• **WHAT IS REQUIRED**
Your answer should consist of the lines in the following data that contain "points".

[Plain-text document sources]
▶

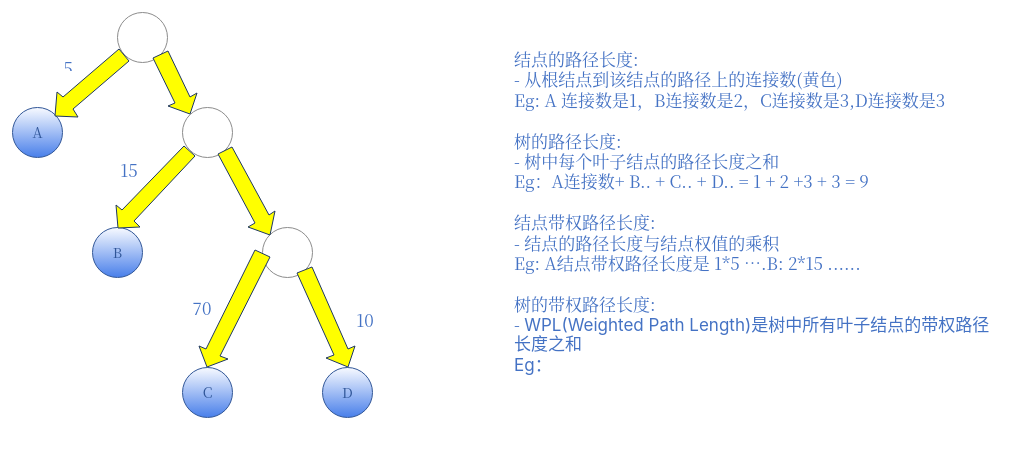
<!DOCTYPE html>
<html lang="zh-CN">
<head>
<meta charset="utf-8">
<title>树的带权路径长度</title>
<style>
:root {
  --text: #4472c4;
  --letter: #2f5597;
  --arrow: #ffff00;
  --arrow-line: #1f3864;
  --ring: #8c8c8c;
  --leaf-line: #2f5597;
  --leaf-top: #f6f9ff;
  --leaf-bottom: #4a80ea;
}
* { box-sizing: border-box; margin: 0; padding: 0; }
html, body { width: 1015px; height: 458px; overflow: hidden; background: #fff; }
body {
  position: relative;
  color: var(--text);
  font: 17px/20.4px "Noto Serif CJK SC", "Noto Serif CJK JP", "Noto Serif", serif;
}
.tree { position: absolute; left: 0; top: 0; width: 500px; height: 458px; }
.node {
  position: absolute;
  width: 51px;
  height: 51px;
  border: 1px solid var(--ring);
  border-radius: 50%;
  background: #fff;
  display: flex;
  align-items: center;
  justify-content: center;
  font-size: 14px;
  color: var(--letter);
}
.leaf {
  border-color: var(--leaf-line);
  background: linear-gradient(var(--leaf-top), var(--leaf-bottom));
}
.root { left: 117px; top: 12px; }
.inner-1 { left: 182px; top: 107px; }
.inner-2 { left: 262px; top: 227px; }
.leaf-a { left: 12px; top: 107px; }
.leaf-b { left: 92px; top: 227px; }
.leaf-c { left: 182px; top: 367px; }
.leaf-d { left: 322px; top: 367px; }
.links { position: absolute; left: 0; top: 0; }
.links polygon { fill: var(--arrow); stroke: var(--arrow-line); stroke-width: 1; }
.weight { position: absolute; width: 30px; height: 20px; line-height: 20px; text-align: center; }
.weight-a { left: 53px; top: 58px; height: 13px; overflow: hidden; }
.weight-b { left: 114px; top: 160px; }
.weight-c { left: 187px; top: 298px; }
.weight-d { left: 350px; top: 310px; }
.notes {
  position: absolute;
  left: 514px;
  top: 49px;
  display: flex;
  flex-direction: column;
  gap: 20.4px;
  white-space: nowrap;
}
.notes p { height: 20.4px; }
.sans { font-family: Inter, "Noto Sans CJK SC", "Noto Sans CJK JP", sans-serif; }
</style>
</head>
<body>
<section class="tree">
  <div class="node root"></div>
  <div class="node inner-1"></div>
  <div class="node inner-2"></div>
  <div class="node leaf leaf-a">A</div>
  <div class="node leaf leaf-b">B</div>
  <div class="node leaf leaf-c">C</div>
  <div class="node leaf leaf-d">D</div>
  <svg class="links" width="500" height="458" viewBox="0 0 500 458" aria-hidden="true">
    <polygon points="119,49 63,97 57,92 55,116 78,117 73,109 129,61"/>
    <polygon points="153,58 175,103 168,106 190,114 197,93 190,97 168,51"/>
    <polygon points="184,146 122,210 116,205 118,228 140,227 134,221 195,156"/>
    <polygon points="218,154 255,223 248,227 270,235 275,211 269,215 232,147"/>
    <polygon points="255,250 206,349 199,346 207,367 228,359 220,356 270,257"/>
    <polygon points="297,273 334,355 326,358 348,367 355,346 348,349 312,267"/>
  </svg>
  <span class="weight weight-a">5</span>
  <span class="weight weight-b">15</span>
  <span class="weight weight-c">70</span>
  <span class="weight weight-d">10</span>
</section>
<section class="notes">
  <div>
    <p>结点的路径长度:</p>
    <p>- 从根结点到该结点的路径上的连接数(黄色)</p>
    <p>Eg: A 连接数是1，B连接数是2，C连接数是3,D连接数是3</p>
  </div>
  <div>
    <p>树的路径长度:</p>
    <p>- 树中每个叶子结点的路径长度之和</p>
    <p>Eg：A连接数+ B.. + C.. + D.. = 1 + 2 +3 + 3 = 9</p>
  </div>
  <div>
    <p>结点带权路径长度:</p>
    <p>- 结点的路径长度与结点权值的乘积</p>
    <p>Eg: A结点带权路径长度是 1*5 ….B: 2*15 ......</p>
  </div>
  <div>
    <p>树的带权路径长度:</p>
    <p>- <span class="sans">WPL(Weighted Path Length)是树中所有叶子结点的带权路径</span></p>
    <p class="sans">长度之和</p>
    <p class="sans">Eg：</p>
  </div>
</section>
</body>
</html>
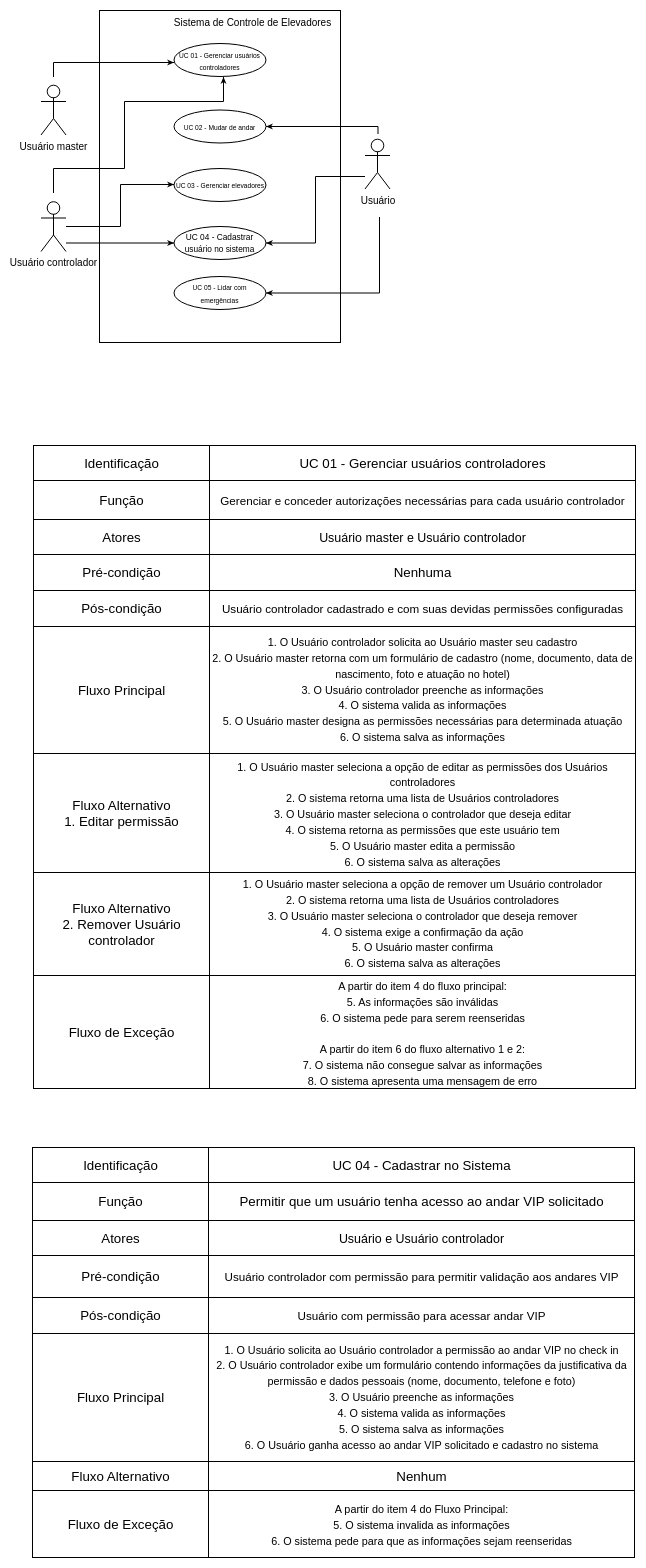
<!DOCTYPE html>
<html lang="pt-BR">
<head>
<meta charset="utf-8">
<title>Sistema de Controle de Elevadores - Casos de uso</title>
<style>
:root { --ink: #000; --paper: #fff; --line: 1px solid var(--ink); }
* { box-sizing: border-box; margin: 0; }
body { width: 646px; height: 1568px; overflow: hidden; background: var(--paper); color: var(--ink); font-family: "Liberation Sans", Arial, sans-serif; font-size: 13.3px; line-height: 16px; }
.diagram { display: block; width: 646px; height: 445px; }
.diagram text { text-anchor: middle; font-size: 10px; fill: var(--ink); }
.diagram .small { font-size: 6.65px; }
.diagram .medium { font-size: 8.3px; }
.shape, .link { fill: var(--paper); stroke: var(--ink); stroke-width: 1; }
.link { fill: none; }
.links .link { marker-end: url(#arrow); }
.spec { display: grid; grid-template-columns: 176px 426px; width: 603px; border-top: var(--line); border-left: var(--line); }
.manage { margin-left: 33px; grid-template-rows: 35px 39px 35px 36px 36px 127px 119px 103px 113px; }
.register { margin: 58px 0 0 32px; grid-template-rows: 35px 38px 35px 42px 36px 128px 29px 67px; }
.spec > * { display: flex; align-items: center; justify-content: center; text-align: center; white-space: nowrap; overflow: hidden; border-right: var(--line); border-bottom: var(--line); }
.spec dt { padding-top: 1px; }
.spec dd { padding-top: 1px; }
.spec .text-15 { font-size: 12.45px; }
.spec .text-14 { font-size: 11.65px; }
.spec .flow { font-size: 10.8px; line-height: 15.85px; }
.spec .lower { padding-top: 4px; }
.spec .cropped { align-items: flex-start; padding-top: 3px; }
</style>
</head>
<body>
<svg class="diagram" viewBox="0 0 646 445" role="img" aria-label="Diagrama de casos de uso">
  <defs>
    <marker id="arrow" markerUnits="userSpaceOnUse" markerWidth="8" markerHeight="8" refX="7" refY="4" orient="auto">
      <path d="M0 1 L7 4 L0 7 L2 4 Z"/>
    </marker>
    <g id="actor">
      <circle class="shape" cx="0" cy="0" r="6.3"/>
      <path class="link" d="M0 6 V27 M-12.5 10 H12.5 M0 27 L-12.5 43.5 M0 27 L12.5 43.5"/>
    </g>
    <ellipse id="use-case" class="shape" rx="46" ry="16.5"/>
  </defs>

  <rect class="shape" x="99.5" y="10.5" width="241" height="332"/>
  <text x="252.5" y="26">Sistema de Controle de Elevadores</text>

  <g class="cases">
    <use href="#use-case" x="220" y="60"/>
    <use href="#use-case" x="220" y="126.5"/>
    <use href="#use-case" x="220" y="185"/>
    <use href="#use-case" x="220" y="243"/>
    <use href="#use-case" x="220" y="293"/>
    <text class="small" x="219.5" y="58">UC 01 - Gerenciar usuários</text>
    <text class="small" x="219.5" y="70">controladores</text>
    <text class="small" x="219.5" y="130">UC 02 - Mudar de andar</text>
    <text class="small" x="220" y="188">UC 03 - Gerenciar elevadores</text>
    <text class="medium" x="219.5" y="240">UC 04 - Cadastrar</text>
    <text class="medium" x="219.5" y="252">usuário no sistema</text>
    <text class="small" x="219.5" y="290">UC 05 - Lidar com</text>
    <text class="small" x="219.5" y="303">emergências</text>
  </g>

  <g class="links">
    <path class="link" d="M53.5 77 V62.5 H174"/>
    <path class="link" d="M53.5 193 V168.5 H124.5 V101.5 H223.5 V77"/>
    <path class="link" d="M66 226.5 H120.5 V184.5 H174"/>
    <path class="link" d="M66 243 H174"/>
    <path class="link" d="M378 134 V126.5 H266"/>
    <path class="link" d="M365 176.5 H315.5 V243 H266"/>
    <path class="link" d="M379.5 217 V293 H266"/>
  </g>

  <g class="actors">
    <use href="#actor" x="53.5" y="91.5"/>
    <text x="53.5" y="150">Usuário master</text>
    <use href="#actor" x="53.5" y="208"/>
    <text x="53.5" y="266">Usuário controlador</text>
    <use href="#actor" x="377.5" y="145.5"/>
    <text x="378" y="204">Usuário</text>
  </g>
</svg>

<dl class="spec manage">
  <dt>Identificação</dt>
  <dd>UC 01 - Gerenciar usuários controladores</dd>
  <dt>Função</dt>
  <dd class="text-14">Gerenciar e conceder autorizações necessárias para cada usuário controlador</dd>
  <dt>Atores</dt>
  <dd class="text-15">Usuário master e Usuário controlador</dd>
  <dt>Pré-condição</dt>
  <dd>Nenhuma</dd>
  <dt>Pós-condição</dt>
  <dd class="text-14">Usuário controlador cadastrado e com suas devidas permissões configuradas</dd>
  <dt>Fluxo Principal</dt>
  <dd class="flow"><p>1. O Usuário controlador solicita ao Usuário master seu cadastro<br>2. O Usuário master retorna com um formulário de cadastro (nome, documento, data de<br>nascimento, foto e atuação no hotel)<br>3. O Usuário controlador preenche as informações<br>4. O sistema valida as informações<br>5. O Usuário master designa as permissões necessárias para determinada atuação<br>6. O sistema salva as informações</p></dd>
  <dt>Fluxo Alternativo<br>1. Editar permissão</dt>
  <dd class="flow lower"><p>1. O Usuário master seleciona a opção de editar as permissões dos Usuários<br>controladores<br>2. O sistema retorna uma lista de Usuários controladores<br>3. O Usuário master seleciona o controlador que deseja editar<br>4. O sistema retorna as permissões que este usuário tem<br>5. O Usuário master edita a permissão<br>6. O sistema salva as alterações</p></dd>
  <dt>Fluxo Alternativo<br>2. Remover Usuário<br>controlador</dt>
  <dd class="flow"><p>1. O Usuário master seleciona a opção de remover um Usuário controlador<br>2. O sistema retorna uma lista de Usuários controladores<br>3. O Usuário master seleciona o controlador que deseja remover<br>4. O sistema exige a confirmação da ação<br>5. O Usuário master confirma<br>6. O sistema salva as alterações</p></dd>
  <dt>Fluxo de Exceção</dt>
  <dd class="flow cropped"><p>A partir do item 4 do fluxo principal:<br>5. As informações são inválidas<br>6. O sistema pede para serem reenseridas<br><br>A partir do item 6 do fluxo alternativo 1 e 2:<br>7. O sistema não consegue salvar as informações<br>8. O sistema apresenta uma mensagem de erro</p></dd>
</dl>

<dl class="spec register">
  <dt>Identificação</dt>
  <dd>UC 04 - Cadastrar no Sistema</dd>
  <dt>Função</dt>
  <dd>Permitir que um usuário tenha acesso ao andar VIP solicitado</dd>
  <dt>Atores</dt>
  <dd class="text-15">Usuário e Usuário controlador</dd>
  <dt>Pré-condição</dt>
  <dd class="text-14">Usuário controlador com permissão para permitir validação aos andares VIP</dd>
  <dt>Pós-condição</dt>
  <dd class="text-14">Usuário com permissão para acessar andar VIP</dd>
  <dt>Fluxo Principal</dt>
  <dd class="flow"><p>1. O Usuário solicita ao Usuário controlador a permissão ao andar VIP no check in<br>2. O Usuário controlador exibe um formulário contendo informações da justificativa da<br>permissão e dados pessoais (nome, documento, telefone e foto)<br>3. O Usuário preenche as informações<br>4. O sistema valida as informações<br>5. O sistema salva as informações<br>6. O Usuário ganha acesso ao andar VIP solicitado e cadastro no sistema</p></dd>
  <dt>Fluxo Alternativo</dt>
  <dd>Nenhum</dd>
  <dt>Fluxo de Exceção</dt>
  <dd class="flow lower"><p>A partir do item 4 do Fluxo Principal:<br>5. O sistema invalida as informações<br>6. O sistema pede para que as informações sejam reenseridas</p></dd>
</dl>
</body>
</html>
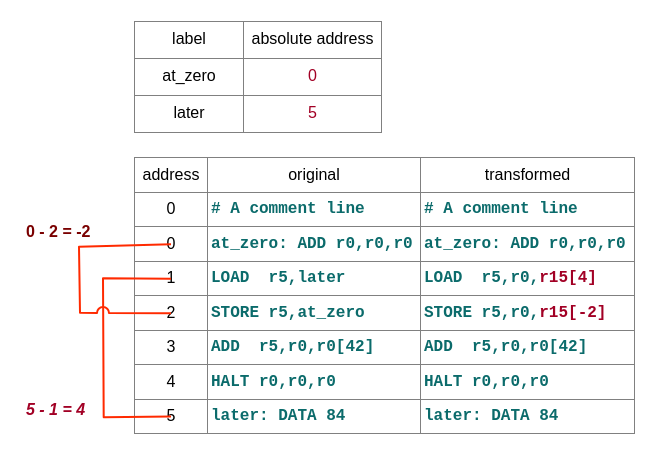
<!DOCTYPE html>
<html lang="en">
<head>
<meta charset="utf-8">
<title>Label addresses and relative offsets</title>
<style>
:root {
  --paper: #ffffff;
  --ink: #000000;
  --rule: #808080;
  --code: #0b6b6b;
  --value: #a20025;
  --offset: #7a0000;
  --link: #ff2a00;
}
* { box-sizing: border-box; }
html, body { margin: 0; overflow: hidden; }
.diagram {
  position: relative;
  width: 655px;
  height: 455px;
  overflow: hidden;
  background: var(--paper);
  color: var(--ink);
  font: 16px/18px "Liberation Sans", Arial, sans-serif;
}
.table {
  position: absolute;
  left: 134px;
  display: grid;
  border: solid var(--rule);
  border-width: 1px 0 0 1px;
}
.row { display: grid; grid-template-columns: subgrid; grid-column: 1 / -1; }
.cell {
  display: flex;
  align-items: center;
  justify-content: center;
  padding-bottom: 1px;
  border: solid var(--rule);
  border-width: 0 1px 1px 0;
  white-space: pre;
}
.labels { top: 21px; grid-template-columns: 109px 138px; grid-auto-rows: 37px; }
.labels .cell { padding-bottom: 2px; }
.program {
  top: 157px;
  grid-template-columns: 73px 213px 214px;
  grid-template-rows: 35px 34px 35px 34px 35px 34px 35px 34px;
}
.code {
  justify-content: flex-start;
  padding-left: 3px;
  color: var(--code);
  font: bold 16px/18px "Liberation Mono", "Courier New", monospace;
}
.value { color: var(--value); }
.offset { position: absolute; left: 26px; font-weight: bold; white-space: nowrap; }
.offset-back { top: 223px; color: var(--offset); }
.offset-forward { top: 401px; color: var(--value); font-style: italic; }
.links { position: absolute; inset: 0; fill: none; stroke: var(--link); stroke-width: 2; stroke-linejoin: round; }
</style>
</head>
<body>
<main class="diagram">
  <section class="table labels" role="table" aria-label="Labels">
    <div class="row" role="row"><div class="cell" role="columnheader">label</div><div class="cell" role="columnheader">absolute address</div></div>
    <div class="row" role="row"><div class="cell" role="cell">at_zero</div><div class="cell value" role="cell">0</div></div>
    <div class="row" role="row"><div class="cell" role="cell">later</div><div class="cell value" role="cell">5</div></div>
  </section>

  <section class="table program" role="table" aria-label="Program">
    <div class="row" role="row"><div class="cell" role="columnheader">address</div><div class="cell" role="columnheader">original</div><div class="cell" role="columnheader">transformed</div></div>
    <div class="row" role="row"><div class="cell" role="cell">0</div><div class="cell code" role="cell"># A comment line</div><div class="cell code" role="cell"># A comment line</div></div>
    <div class="row" role="row"><div class="cell" role="cell">0</div><div class="cell code" role="cell">at_zero: ADD r0,r0,r0</div><div class="cell code" role="cell">at_zero: ADD r0,r0,r0</div></div>
    <div class="row" role="row"><div class="cell" role="cell">1</div><div class="cell code" role="cell">LOAD  r5,later</div><div class="cell code" role="cell">LOAD  r5,r0,<span class="value">r15[4]</span></div></div>
    <div class="row" role="row"><div class="cell" role="cell">2</div><div class="cell code" role="cell">STORE r5,at_zero</div><div class="cell code" role="cell">STORE r5,r0,<span class="value">r15[-2]</span></div></div>
    <div class="row" role="row"><div class="cell" role="cell">3</div><div class="cell code" role="cell">ADD  r5,r0,r0[42]</div><div class="cell code" role="cell">ADD  r5,r0,r0[42]</div></div>
    <div class="row" role="row"><div class="cell" role="cell">4</div><div class="cell code" role="cell">HALT r0,r0,r0</div><div class="cell code" role="cell">HALT r0,r0,r0</div></div>
    <div class="row" role="row"><div class="cell" role="cell">5</div><div class="cell code" role="cell">later: DATA 84</div><div class="cell code" role="cell">later: DATA 84</div></div>
  </section>

  <div class="offset offset-back">0 - 2 = -2</div>
  <div class="offset offset-forward">5 - 1 = 4</div>

  <svg class="links" width="655" height="455" viewBox="0 0 655 455" aria-hidden="true">
    <path d="M171 244.3 L79 246.8 L80 312.8 L97 313 A6 6 0 0 1 109 313 L171 313.3"/>
    <path d="M171 278.7 L103 278.2 L103.7 417.3 L171 416.5"/>
  </svg>
</main>
</body>
</html>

◀

• **SOLUTION FOR THIS PROBLEM**
    <polygon points="119,49 63,97 57,92 55,116 78,117 73,109 129,61"/>
    <polygon points="153,58 175,103 168,106 190,114 197,93 190,97 168,51"/>
    <polygon points="184,146 122,210 116,205 118,228 140,227 134,221 195,156"/>
    <polygon points="218,154 255,223 248,227 270,235 275,211 269,215 232,147"/>
    <polygon points="255,250 206,349 199,346 207,367 228,359 220,356 270,257"/>
    <polygon points="297,273 334,355 326,358 348,367 355,346 348,349 312,267"/>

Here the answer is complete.